:: Material for the task

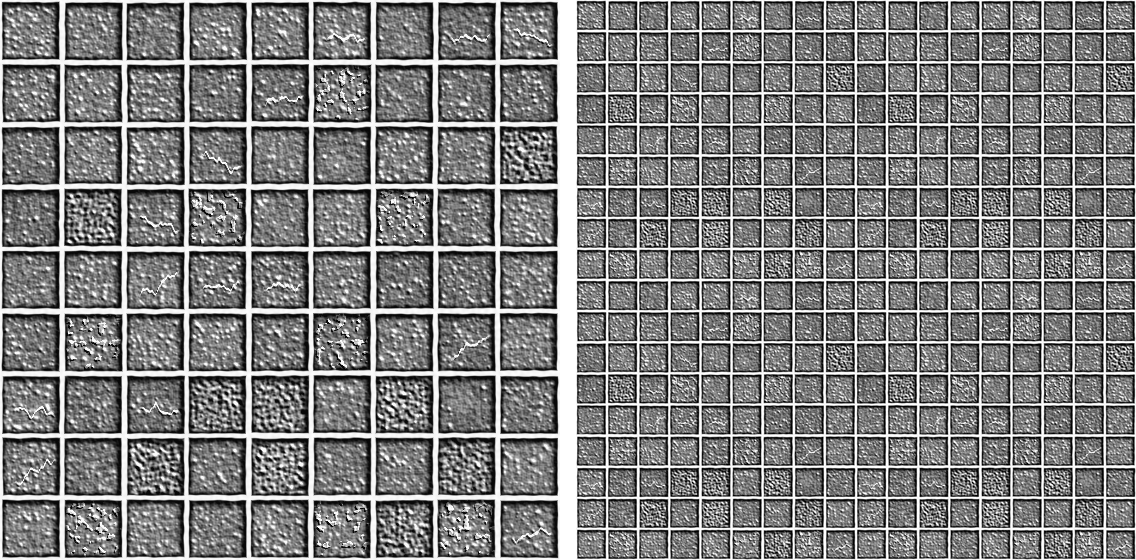
Left, the tile; right, the same tile 2 across and 2 down.
This texture map is drawn by a WebGL 1 fragment shader. Its source:

```glsl
precision highp float;

uniform vec2 u_resolution;

const float TILES = 9.0;
const float HALF_TILE = 0.458;
const vec2 LIGHT = vec2(0.64, 0.77);

float hash(vec2 p) {
  vec3 q = fract((p.xyx + 17.3) * vec3(0.1031, 0.1030, 0.0973));
  q += dot(q, q.yzx + 33.33);
  return fract((q.x + q.y) * q.z);
}

vec2 hash2(vec2 p) {
  return vec2(hash(p), hash(p + vec2(57.3, 19.1)));
}

float cornerSlope(vec2 corner, vec2 offset, float period) {
  float angle = 6.2832 * hash(mod(corner, period));
  return dot(vec2(cos(angle), sin(angle)), offset);
}

// Gradient noise that wraps after a whole number of cells
float gradNoise(vec2 p, float period) {
  vec2 i = floor(p);
  vec2 f = p - i;
  vec2 w = f * f * f * (f * (f * 6.0 - 15.0) + 10.0);
  vec2 e = vec2(1.0, 0.0);
  float low = mix(cornerSlope(i, f, period), cornerSlope(i + e, f - e, period), w.x);
  float high = mix(cornerSlope(i + e.yx, f - e.yx, period), cornerSlope(i + 1.0, f - 1.0, period), w.x);
  return mix(low, high, w.y);
}

// Slope of the noise towards the light
float grain(vec2 uv, float period, vec2 light) {
  vec2 p = uv * period;
  return gradNoise(p - light * 0.32, period) - gradNoise(p + light * 0.32, period);
}

// Scattered grit: bright bead with a shadow behind it
float grit(vec2 uv, float period, float density, vec2 light) {
  vec2 p = uv * period;
  float sum = 0.0;
  for (int y = -1; y <= 1; y++) {
    for (int x = -1; x <= 1; x++) {
      vec2 cell = floor(p) + vec2(float(x), float(y));
      vec2 key = mod(cell, period);
      vec2 d = p - cell - 0.15 - 0.7 * hash2(key);
      float size = hash(key + 31.7);
      float radius = mix(0.17, 0.36, size * size);
      vec2 axis = vec2(dot(d, light), 0.75 * dot(d, vec2(-light.y, light.x))) / radius;
      vec2 behind = axis + vec2(1.3, 0.0);
      float bead = exp(-dot(axis, axis)) - 0.45 * exp(-dot(behind, behind));
      sum += bead * step(hash(key + 83.1), density) * mix(0.35, 1.0, size);
    }
  }
  return sum;
}

float between(float value, float low, float high) {
  return step(low, value) * step(value, high);
}

// Ragged flakes, denser towards the top of a tile
float flakes(vec2 f, vec2 seed) {
  float n = gradNoise(f * 8.0 + seed, 256.0) + 0.45 * gradNoise(f * 19.0 + seed, 256.0);
  return smoothstep(0.2, 0.34, n + 0.2 * f.y);
}

// Wandering raised crack across part of a tile
float crack(vec2 f, vec2 seed, float tilt) {
  float bend = 0.2 * gradNoise(vec2(f.x * 5.0, 0.4) + seed, 256.0)
             + 0.07 * gradNoise(vec2(f.x * 16.0, 0.7) + seed, 256.0);
  float width = 0.017 + 0.014 * gradNoise(f * 9.0 + seed, 256.0);
  float line = 1.0 - smoothstep(width * 0.4, width * 1.8, abs(f.y + 0.1 - tilt * f.x - bend));
  return line * (1.0 - smoothstep(0.25, 0.36, abs(f.x - 0.06)));
}

// Recess shadow, deeper below the top and right walls
float recess(vec2 f, float ragged) {
  vec2 far = HALF_TILE - f + ragged;
  vec2 near = HALF_TILE + f + ragged;
  vec2 shade = smoothstep(0.012, 0.135, far) * smoothstep(0.0, 0.075, near);
  return shade.x * shade.y;
}

void main() {
  vec2 uv = gl_FragCoord.xy / u_resolution;
  vec2 id = floor(uv * TILES);
  vec2 seed = floor(hash2(id + 5.0) * 90.0) + 40.5;
  float pixel = TILES / min(u_resolution.x, u_resolution.y);

  // Tile outline, slightly uneven
  vec2 wobble = vec2(gradNoise(uv * 36.0, 36.0), gradNoise(uv.yx * 45.0, 45.0));
  vec2 f = fract(uv * TILES) - 0.5 + 0.016 * wobble + 0.014 * (hash2(id + 71.0) - 0.5);
  float ragged = 0.025 * gradNoise(uv * 90.0, 90.0);
  float edge = max(abs(f.x), abs(f.y)) - HALF_TILE + 0.25 * ragged;

  // Kind of wear on this tile
  float kind = hash(id + 3.7);
  float rough = between(kind, 0.0, 0.09);
  float flaked = between(kind, 0.09, 0.2);
  float cracked = between(kind, 0.2, 0.33);
  float smoothed = between(kind, 0.33, 0.41);

  // Grey face with mottling and relief
  float face = 0.46 + 0.07 * (hash(id + 23.0) - 0.5) + 0.09 * gradNoise(f * 4.0 + seed, 256.0);
  float patchRadius = length(f - 0.3 * (hash2(id + 9.0) - 0.5));
  face += smoothed * 0.09 * (1.0 - smoothstep(0.15, 0.22, patchRadius + ragged));
  float relief = mix(0.26, 0.75, rough) * grain(uv, 117.0, LIGHT) + 0.16 * grain(uv, 234.0, LIGHT);
  float density = mix(0.4, 0.78, hash(id + 47.0)) * (1.0 - 0.75 * smoothed);
  float beads = grit(uv, 99.0, density, LIGHT) * mix(0.55, 0.85, hash(id + 61.0));

  // Raised wear catches light and throws shadow
  float tilt = hash(id + 13.0) - 0.4;
  vec2 toLight = f + LIGHT * 0.03;
  float wear = flaked * (flakes(f, seed) - 0.65 * flakes(toLight, seed));
  wear += cracked * (crack(f, seed, tilt) - 0.4 * crack(toLight, seed, tilt));

  float shade = recess(f, ragged);
  float tile = face * shade + (relief + beads + 0.75 * wear) * mix(0.25, 1.0, shade);

  // Pale grout between the tiles
  float grout = 0.97 + 0.05 * gradNoise(uv * 126.0, 126.0);
  float cover = smoothstep(-0.006 - pixel * 0.6, 0.006 + pixel * 0.6, edge);
  float tone = mix(clamp(tile, 0.03, 0.98), grout, cover);
  gl_FragColor = vec4(vec3(clamp(tone, 0.0, 1.0)), 1.0);
}
```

::::

# Description of the task:
Your reply is the full set of entries reproduced exactly, with images omitted.

# Response to the task:
Left, the tile; right, the same tile 2 across and 2 down.
This texture map is drawn by a WebGL 1 fragment shader. Its source:

```glsl
precision highp float;

uniform vec2 u_resolution;

const float TILES = 9.0;
const float HALF_TILE = 0.458;
const vec2 LIGHT = vec2(0.64, 0.77);

float hash(vec2 p) {
  vec3 q = fract((p.xyx + 17.3) * vec3(0.1031, 0.1030, 0.0973));
  q += dot(q, q.yzx + 33.33);
  return fract((q.x + q.y) * q.z);
}

vec2 hash2(vec2 p) {
  return vec2(hash(p), hash(p + vec2(57.3, 19.1)));
}

float cornerSlope(vec2 corner, vec2 offset, float period) {
  float angle = 6.2832 * hash(mod(corner, period));
  return dot(vec2(cos(angle), sin(angle)), offset);
}

// Gradient noise that wraps after a whole number of cells
float gradNoise(vec2 p, float period) {
  vec2 i = floor(p);
  vec2 f = p - i;
  vec2 w = f * f * f * (f * (f * 6.0 - 15.0) + 10.0);
  vec2 e = vec2(1.0, 0.0);
  float low = mix(cornerSlope(i, f, period), cornerSlope(i + e, f - e, period), w.x);
  float high = mix(cornerSlope(i + e.yx, f - e.yx, period), cornerSlope(i + 1.0, f - 1.0, period), w.x);
  return mix(low, high, w.y);
}

// Slope of the noise towards the light
float grain(vec2 uv, float period, vec2 light) {
  vec2 p = uv * period;
  return gradNoise(p - light * 0.32, period) - gradNoise(p + light * 0.32, period);
}

// Scattered grit: bright bead with a shadow behind it
float grit(vec2 uv, float period, float density, vec2 light) {
  vec2 p = uv * period;
  float sum = 0.0;
  for (int y = -1; y <= 1; y++) {
    for (int x = -1; x <= 1; x++) {
      vec2 cell = floor(p) + vec2(float(x), float(y));
      vec2 key = mod(cell, period);
      vec2 d = p - cell - 0.15 - 0.7 * hash2(key);
      float size = hash(key + 31.7);
      float radius = mix(0.17, 0.36, size * size);
      vec2 axis = vec2(dot(d, light), 0.75 * dot(d, vec2(-light.y, light.x))) / radius;
      vec2 behind = axis + vec2(1.3, 0.0);
      float bead = exp(-dot(axis, axis)) - 0.45 * exp(-dot(behind, behind));
      sum += bead * step(hash(key + 83.1), density) * mix(0.35, 1.0, size);
    }
  }
  return sum;
}

float between(float value, float low, float high) {
  return step(low, value) * step(value, high);
}

// Ragged flakes, denser towards the top of a tile
float flakes(vec2 f, vec2 seed) {
  float n = gradNoise(f * 8.0 + seed, 256.0) + 0.45 * gradNoise(f * 19.0 + seed, 256.0);
  return smoothstep(0.2, 0.34, n + 0.2 * f.y);
}

// Wandering raised crack across part of a tile
float crack(vec2 f, vec2 seed, float tilt) {
  float bend = 0.2 * gradNoise(vec2(f.x * 5.0, 0.4) + seed, 256.0)
             + 0.07 * gradNoise(vec2(f.x * 16.0, 0.7) + seed, 256.0);
  float width = 0.017 + 0.014 * gradNoise(f * 9.0 + seed, 256.0);
  float line = 1.0 - smoothstep(width * 0.4, width * 1.8, abs(f.y + 0.1 - tilt * f.x - bend));
  return line * (1.0 - smoothstep(0.25, 0.36, abs(f.x - 0.06)));
}

// Recess shadow, deeper below the top and right walls
float recess(vec2 f, float ragged) {
  vec2 far = HALF_TILE - f + ragged;
  vec2 near = HALF_TILE + f + ragged;
  vec2 shade = smoothstep(0.012, 0.135, far) * smoothstep(0.0, 0.075, near);
  return shade.x * shade.y;
}

void main() {
  vec2 uv = gl_FragCoord.xy / u_resolution;
  vec2 id = floor(uv * TILES);
  vec2 seed = floor(hash2(id + 5.0) * 90.0) + 40.5;
  float pixel = TILES / min(u_resolution.x, u_resolution.y);

  // Tile outline, slightly uneven
  vec2 wobble = vec2(gradNoise(uv * 36.0, 36.0), gradNoise(uv.yx * 45.0, 45.0));
  vec2 f = fract(uv * TILES) - 0.5 + 0.016 * wobble + 0.014 * (hash2(id + 71.0) - 0.5);
  float ragged = 0.025 * gradNoise(uv * 90.0, 90.0);
  float edge = max(abs(f.x), abs(f.y)) - HALF_TILE + 0.25 * ragged;

  // Kind of wear on this tile
  float kind = hash(id + 3.7);
  float rough = between(kind, 0.0, 0.09);
  float flaked = between(kind, 0.09, 0.2);
  float cracked = between(kind, 0.2, 0.33);
  float smoothed = between(kind, 0.33, 0.41);

  // Grey face with mottling and relief
  float face = 0.46 + 0.07 * (hash(id + 23.0) - 0.5) + 0.09 * gradNoise(f * 4.0 + seed, 256.0);
  float patchRadius = length(f - 0.3 * (hash2(id + 9.0) - 0.5));
  face += smoothed * 0.09 * (1.0 - smoothstep(0.15, 0.22, patchRadius + ragged));
  float relief = mix(0.26, 0.75, rough) * grain(uv, 117.0, LIGHT) + 0.16 * grain(uv, 234.0, LIGHT);
  float density = mix(0.4, 0.78, hash(id + 47.0)) * (1.0 - 0.75 * smoothed);
  float beads = grit(uv, 99.0, density, LIGHT) * mix(0.55, 0.85, hash(id + 61.0));

  // Raised wear catches light and throws shadow
  float tilt = hash(id + 13.0) - 0.4;
  vec2 toLight = f + LIGHT * 0.03;
  float wear = flaked * (flakes(f, seed) - 0.65 * flakes(toLight, seed));
  wear += cracked * (crack(f, seed, tilt) - 0.4 * crack(toLight, seed, tilt));

  float shade = recess(f, ragged);
  float tile = face * shade + (relief + beads + 0.75 * wear) * mix(0.25, 1.0, shade);

  // Pale grout between the tiles
  float grout = 0.97 + 0.05 * gradNoise(uv * 126.0, 126.0);
  float cover = smoothstep(-0.006 - pixel * 0.6, 0.006 + pixel * 0.6, edge);
  float tone = mix(clamp(tile, 0.03, 0.98), grout, cover);
  gl_FragColor = vec4(vec3(clamp(tone, 0.0, 1.0)), 1.0);
}
```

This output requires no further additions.